Members of Western Australia (WA) Police are taking the state and its Chief Health Officer (CHO) to court over sweeping vaccine mandates that have forced a million workers—75 percent of the state’s workforce—to choose between getting a COVID-19 vaccine or their job.
The group commenced an application on Nov. 26 in the state’s supreme court seeking to strike down the CHO’s public health directives, which put in a place a deadline of Dec. 1 for all police staff to get vaccinated against the CCP (Chinese Communist Party) virus, which causes novel coronavirus.
Hotchkin Hanly Lawyers initiated the proceedings on behalf of Senior Constable Ben Falconer. However, the firm represents a total of 34 unvaccinated sworn and unsworn members and staff of WA Police.

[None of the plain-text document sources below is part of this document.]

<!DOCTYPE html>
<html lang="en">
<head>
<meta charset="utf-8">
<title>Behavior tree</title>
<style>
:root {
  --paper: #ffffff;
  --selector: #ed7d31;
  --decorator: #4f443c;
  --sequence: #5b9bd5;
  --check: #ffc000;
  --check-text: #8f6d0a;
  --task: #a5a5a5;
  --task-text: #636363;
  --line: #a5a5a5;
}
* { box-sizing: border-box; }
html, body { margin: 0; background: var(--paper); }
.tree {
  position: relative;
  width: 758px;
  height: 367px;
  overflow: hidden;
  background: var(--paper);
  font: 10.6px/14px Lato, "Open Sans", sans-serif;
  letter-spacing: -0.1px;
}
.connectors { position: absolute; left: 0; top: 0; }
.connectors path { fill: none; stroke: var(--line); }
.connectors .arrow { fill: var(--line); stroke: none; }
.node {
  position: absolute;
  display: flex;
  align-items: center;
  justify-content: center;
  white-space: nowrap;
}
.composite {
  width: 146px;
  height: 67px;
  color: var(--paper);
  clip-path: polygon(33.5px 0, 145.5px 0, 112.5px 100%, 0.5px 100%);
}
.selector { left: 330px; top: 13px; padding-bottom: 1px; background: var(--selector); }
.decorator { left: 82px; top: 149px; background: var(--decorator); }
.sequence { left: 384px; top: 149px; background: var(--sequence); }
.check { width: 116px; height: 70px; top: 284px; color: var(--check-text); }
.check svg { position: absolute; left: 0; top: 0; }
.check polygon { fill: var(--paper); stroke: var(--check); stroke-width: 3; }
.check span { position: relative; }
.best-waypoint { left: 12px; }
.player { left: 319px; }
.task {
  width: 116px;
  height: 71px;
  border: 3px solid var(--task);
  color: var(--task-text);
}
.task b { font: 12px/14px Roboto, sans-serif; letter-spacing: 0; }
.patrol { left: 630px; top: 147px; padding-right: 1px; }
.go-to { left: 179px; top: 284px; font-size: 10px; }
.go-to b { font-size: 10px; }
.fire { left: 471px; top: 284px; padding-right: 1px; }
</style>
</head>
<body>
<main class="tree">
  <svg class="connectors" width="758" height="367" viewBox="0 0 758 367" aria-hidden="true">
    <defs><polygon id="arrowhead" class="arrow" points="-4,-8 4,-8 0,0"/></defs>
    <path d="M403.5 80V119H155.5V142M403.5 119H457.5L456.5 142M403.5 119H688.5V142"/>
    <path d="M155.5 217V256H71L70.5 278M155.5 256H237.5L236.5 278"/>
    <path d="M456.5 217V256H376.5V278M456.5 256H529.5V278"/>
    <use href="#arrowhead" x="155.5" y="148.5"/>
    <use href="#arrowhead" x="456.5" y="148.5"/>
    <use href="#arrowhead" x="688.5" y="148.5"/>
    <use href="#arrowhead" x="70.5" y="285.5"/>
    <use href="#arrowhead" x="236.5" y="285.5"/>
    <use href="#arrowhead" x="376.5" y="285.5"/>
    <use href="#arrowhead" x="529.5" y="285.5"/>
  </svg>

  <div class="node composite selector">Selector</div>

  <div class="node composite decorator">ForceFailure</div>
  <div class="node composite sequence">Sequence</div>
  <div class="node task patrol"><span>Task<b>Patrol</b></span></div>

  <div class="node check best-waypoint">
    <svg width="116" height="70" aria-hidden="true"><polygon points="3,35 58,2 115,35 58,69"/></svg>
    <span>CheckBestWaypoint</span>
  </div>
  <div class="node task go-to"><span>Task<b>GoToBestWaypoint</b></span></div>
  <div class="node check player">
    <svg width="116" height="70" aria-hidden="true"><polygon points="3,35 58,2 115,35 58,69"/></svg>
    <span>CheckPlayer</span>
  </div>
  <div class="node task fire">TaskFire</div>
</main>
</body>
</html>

But while some similar cases have failed in other states, Jordan McDonald—a representative of the group and former WA cop of 10 years who has chosen not to get a COVID-19 vaccine—said he believed the case had good grounds to succeed due to certain laws unique to WA.
“Our public health order is written differently to the New South Wales one, and there are certain criteria that the chief health officer here must meet and must satisfy that do not exist in the eastern states’ legislation,” McDonald told The Epoch Times on Nov. 29.
Since October three separate appeals had been dismissed in New South Wales, including a veteran paramedic and a nurse. Additionally, a challenge in Tasmania, from health workers was unsuccessful. While in Queensland, police failed to overturn their own directives.
“In addition to that, our COVID environment, or lack thereof, is very different in WA compared to what was, and what is, happening over east,” McDonald said.
Parts of WA have been put in lockdown three times this year after recording a combined six cases of community transmission, with the state experiencing a total of 1,121 cases of COVID-19 leading to nine deaths.
McDonald said he knew of more than 30 WA Police staff that did not plan on getting vaccinated by the deadline. Speaking at the WA Police Union’s 85th Annual Conference, acting president Mike Kelly said that 150 officers were currently on leave and had not been vaccinated.
WA Police Minister Paul Papalia said he did not have confidence in the success of the legal challenge.
“I suspect it’s going to be unsuccessful,” Papalia said, ABC reported.
Papalia expressed disappointment following the actions of tens of thousands of West Australians who protested the state’s mandates on the streets, with small to large rallies taking place a total of 14 times since the start of October.
“The extent of some of the behaviours has been extraordinary,” Papalia said.
“What some people are doing in the face of this pandemic and measures that are being undertaken by government to keep everyone safe doesn’t surprise me.
However, McDonald said the completion of the legwork for the legal battle had opened up the challenge for other industries, particularly those within the United Service WA—a coalition of police, fire, ambulance, prisons, education, and health workers against vaccination mandates.
McDonald estimated that up to 6,000 fly-in-fly-out (FIFO) workers and over 2,000 health workers in WA did not agree with the mandate—groups that are currently in the early stages of launching their own legal actions against the state and its chief health officer.
But WA Premier Mark McGowan has warned that the vaccine mandate will remain for years to come.
“The mandates will stay in place,” McGowan told ABC radio, reported news.com.au.
“I can’t say what a future premier might do, but they’ll be in place for a very long time while I’m the premier.”
“This will be a situation that exists for a long period of time, so people need to go and get vaccinated.”
Western Australia has been criticised for its stringent lockdowns and vaccine mandates, with Deputy Prime Minister Barnaby Joyce comparing the state’s measures to North Korea.